There is another dimension. Tsvangirai today parades like the keeper of the soul of the MDC-T. And the MDC-T soul is threatened by the meddlesome West, the same West which Zanu-PF attacks daily. That way he has tapped into an argument which Zanu-PF has turned into a shibboleth of national politics, turned into a veritable test of political legitimacy. Today many in Zanu-PF view Tsvangirai as gravitating towards a cardinal political value: that of resisting the West's intrusive politics and Mephistophelian temptation. We all heard that some figure of US$3million had been placed on the table to tempt Tsvangirai away from leadership. All this is seen as symbolising Mangoma-Biti's degraded, pro-west politics. The framing has been more than damning.
When candor is naïveté
To all that add Biti's fatal address at Sapes Trust, an address which has been framed as suggesting that Biti is getting is support from Zanu-PF. Of course all that is nonsense. Except as a politician he should have known that in politics, honesty and candour amount to naïveté. There is nothing which Biti said at Sapes which is untoward.
Or even brilliant. He stated the obvious, but at the wrong time. His opponents were hungry for that link, however tenuous, which would fasten him to Zanu-PF. Such a link would stoke emotions, themselves the brick and mortar of rabble politics. He supplied exactly that, thereby allowing himself into a conversation that he would not win.
Declining middle class appeal

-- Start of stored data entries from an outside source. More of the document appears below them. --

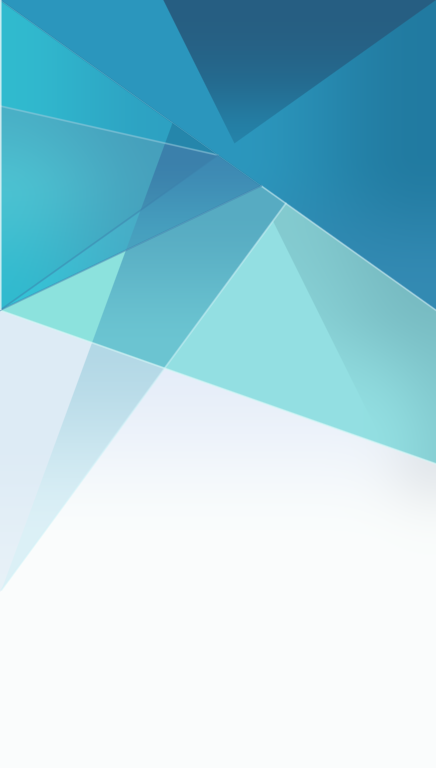
Reproduce this background procedurally as a Shadertoy shader.

```glsl
// Overlapping translucent blue and teal facets above a pale paper ground.

// Anchor points: canvas height is 1, y runs downward.
const float WIDTH = 0.566;
const vec2 TOP_LEFT = vec2(0.0, 0.0);
const vec2 TOP_RIGHT = vec2(WIDTH, 0.0);
const vec2 FOLD_LEFT = vec2(0.0, 0.404);
const vec2 FOLD_RIGHT = vec2(WIDTH, 0.404);
const vec2 HUB = vec2(0.339, 0.242);
const vec2 CROSSING = vec2(0.283, 0.202);
const vec2 VEIL_LEFT = vec2(0.0, 0.138);
const vec2 PANEL_RIGHT = vec2(WIDTH, 0.604);
const vec2 BEAM_FOOT = vec2(0.002, 0.768);
const vec2 BEAM_LEFT = vec2(0.224, 0.160);
const vec2 BEAM_RIGHT = vec2(0.371, 0.265);
const vec2 CREASE_TOP = vec2(0.212, 0.0);
const vec2 CREASE_FOOT = vec2(0.492, 0.566);

const vec3 PAPER = vec3(0.98, 0.99, 0.988);
const vec3 PAPER_COOL = vec3(0.90, 0.93, 0.975);
const vec3 PAPER_SHADE = vec3(0.865, 0.92, 0.96);
const vec3 BEAM_PALE = vec3(0.86, 0.94, 0.965);
const vec3 BEAM_MIST = vec3(0.70, 0.845, 0.90);
const vec3 PANEL = vec3(0.575, 0.875, 0.885);
const vec3 PANEL_MINT = vec3(0.55, 0.885, 0.865);
const vec3 PANEL_SHADE = vec3(0.45, 0.71, 0.74);
const vec3 BEAM_TEAL = vec3(0.42, 0.77, 0.82);
const vec3 BEAM_DEEP = vec3(0.34, 0.67, 0.76);
const vec3 TEAL = vec3(0.19, 0.73, 0.81);
const vec3 TEAL_SOFT = vec3(0.30, 0.76, 0.82);
const vec3 TEAL_DUSK = vec3(0.27, 0.60, 0.72);
const vec3 SLATE = vec3(0.23, 0.50, 0.67);
const vec3 BLUE = vec3(0.17, 0.59, 0.74);
const vec3 BLUE_DEEP = vec3(0.13, 0.48, 0.63);
const vec3 BLUE_LOW = vec3(0.20, 0.54, 0.70);
const vec3 NAVY = vec3(0.15, 0.37, 0.51);

const float HAIRLINE = 0.0011;

// Signed distance to a line; positive below a line drawn rightward.
float side(vec2 p, vec2 a, vec2 b) {
    vec2 along = normalize(b - a);
    vec2 q = p - a;
    return along.x * q.y - along.y * q.x;
}

float segment(vec2 p, vec2 a, vec2 b) {
    vec2 ab = b - a;
    return length(p - a - ab * clamp(dot(p - a, ab) / dot(ab, ab), 0.0, 1.0));
}

float cover(float d, float soft) {
    return smoothstep(-soft, soft, d);
}

float hairline(vec2 p, vec2 a, vec2 b, float soft) {
    return cover(HAIRLINE - segment(p, a, b), soft);
}

void mainImage(out vec4 fragColor, in vec2 fragCoord) {
    vec2 uv = fragCoord / iResolution.xy;
    vec2 p = vec2(uv.x * WIDTH, 1.0 - uv.y);
    float soft = 0.8 / iResolution.y;

    // Coverage of each half plane
    float fallD = side(p, TOP_LEFT, FOLD_RIGHT);
    float riseD = side(p, FOLD_LEFT, TOP_RIGHT);
    float foldD = side(p, FOLD_LEFT, HUB);
    float panelD = side(p, FOLD_LEFT, PANEL_RIGHT);
    float beamStart = cover(side(p, BEAM_FOOT, BEAM_LEFT), soft);
    float beamEnd = cover(side(p, BEAM_FOOT, BEAM_RIGHT), soft);
    float belowRise = cover(riseD, soft);
    float rightOfCrease = cover(side(p, CREASE_FOOT, CREASE_TOP), soft);

    // Paper, with a soft shadow under the panel's right end
    vec3 ground = mix(PAPER_COOL, PAPER, smoothstep(0.47, 0.71, p.y));
    ground -= 0.055 * exp(-dot(p - PANEL_RIGHT, p - PANEL_RIGHT) / 0.004);
    vec3 pale = mix(PAPER_SHADE, PAPER, 0.35 * smoothstep(0.55, 0.78, p.y));
    vec3 mist = mix(BEAM_MIST, BEAM_PALE, smoothstep(0.44, 0.70, p.y));
    vec3 color = mix(mix(pale, mist, beamStart), ground, beamEnd);

    // Light panel
    float dusk = smoothstep(0.60, 0.28, p.y) * 0.5 + smoothstep(0.36, WIDTH, p.x) * 0.5;
    float creaseFade = smoothstep(0.58, 0.40, p.y);
    float shade = mix(smoothstep(0.46, 0.62, p.x), rightOfCrease, creaseFade);
    vec3 clear = mix(PANEL, PANEL_SHADE, shade * dusk);
    vec3 beam = mix(BEAM_DEEP, BEAM_TEAL, smoothstep(0.27, 0.46, p.y));
    vec3 panel = mix(mix(PANEL_MINT, beam, beamStart), clear, beamEnd);
    color = mix(color, panel, cover(min(-panelD, min(foldD, fallD)), soft));

    // Left wedge: veil, beam, then the bright upper facet
    float reach = smoothstep(0.0, 0.22, p.x);
    vec3 veil = mix(mix(TEAL_SOFT, TEAL, smoothstep(0.22, 0.40, p.y)), TEAL_DUSK, reach * 0.8);
    veil = mix(veil, TEAL_DUSK, 0.45 * smoothstep(0.26, 0.13, p.y));
    vec3 wedge = mix(veil, mix(SLATE, TEAL_DUSK, smoothstep(0.20, 0.33, p.y)), beamStart);
    wedge += belowRise * vec3(0.01, 0.035, 0.03);
    vec3 facet = mix(mix(TEAL, BLUE, 0.7 * reach), BLUE_DEEP, beamStart * 0.7);
    wedge = mix(wedge, facet, cover(-side(p, VEIL_LEFT, CROSSING), soft));
    color = mix(color, wedge, cover(min(fallD, -foldD), soft));

    // Upper facets
    vec3 night = mix(BLUE_DEEP, NAVY, smoothstep(0.21, 0.02, p.y));
    vec3 roof = mix(BLUE, night, rightOfCrease * (0.65 + 0.35 * smoothstep(0.20, 0.10, p.y)));
    vec3 gable = mix(BLUE, BLUE_DEEP, smoothstep(0.30, 0.55, p.x));
    gable = mix(gable, BLUE_LOW, smoothstep(0.20, 0.38, p.y));
    color = mix(color, mix(roof, gable, belowRise), cover(-fallD, soft));

    // Lit and shaded rims
    color = mix(color, vec3(0.80, 0.93, 0.95), 0.55 * hairline(p, HUB, FOLD_RIGHT, soft));
    color = mix(color, vec3(0.85, 0.97, 0.97), 0.65 * hairline(p, FOLD_LEFT, PANEL_RIGHT, soft));
    color = mix(color, vec3(0.82, 0.95, 0.97), 0.55 * hairline(p, BEAM_FOOT, BEAM_RIGHT, soft));
    color = mix(color, vec3(0.60, 0.80, 0.87), 0.55 * hairline(p, VEIL_LEFT, CROSSING, soft));
    color = mix(color, SLATE, 0.50 * hairline(p, FOLD_LEFT, CROSSING, soft));
    color = mix(color, SLATE, 0.50 * hairline(p, FOLD_LEFT, HUB, soft));
    color = mix(color, BLUE_DEEP, 0.35 * hairline(p, TOP_LEFT, HUB, soft));
    color = mix(color, PAPER, 0.75 * cover(0.002 - p.x, soft) * cover(FOLD_LEFT.y - p.y, soft));

    fragColor = vec4(color, 1.0);
}
```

Which means what from the point of view of national politics? Well, Zanu-PF's victory continues to spawn real contradictions within the bedrock of white politics in Zimbabwe. The false democratic value system upon which these politics have always been predicated has now collapsed.
Violence has been unleashed yet again, in the process putting a lie to the notion that the MDC-T has always been the victim of political violence. It has been such a potent mobilising myth which has now collapsed, having been twice tested, twice failed.
Secondly, the West always needed a coherent entrepôt for its intrusive politics, something which the now fragmenting MDC-T so ill-supplies. And as is turning out, each split takes from MDC-T its thinking side, leaving Tsvangirai more and more reliant on brawn. That bodes ill for national politics. What is significant is not Mangoma-Biti's lack of public face; it is the MDC-T's declining middle-class appeal.
Nowhere is this more illustrated than by the substitution of Mangoma/Biti by Job Sikhaka. Thirdly, Tsvangirai's I-still-have-support rallies have thrown spotlight on the state of MDC-T support after the July 31 defeat. That support has dwindled drastically. All his rallies really struggled to make an impression in terms of national politics. Long after Biti and Mangoma are silenced, Tsvangirai shall discover his slide has accelerated as never before.
The key challenge has never been to unmake Biti and Mangoma; it has always been to remake the MDC-T after July 31. Even where the economy is failing, an MDC-T without the confidence of the elites is dead capital.
In the meantime, Zanu-PF will continue to push for Zim-Asset, not so much for its real value but as a convenient rallying point while real gains are notched on empowerment and value addition.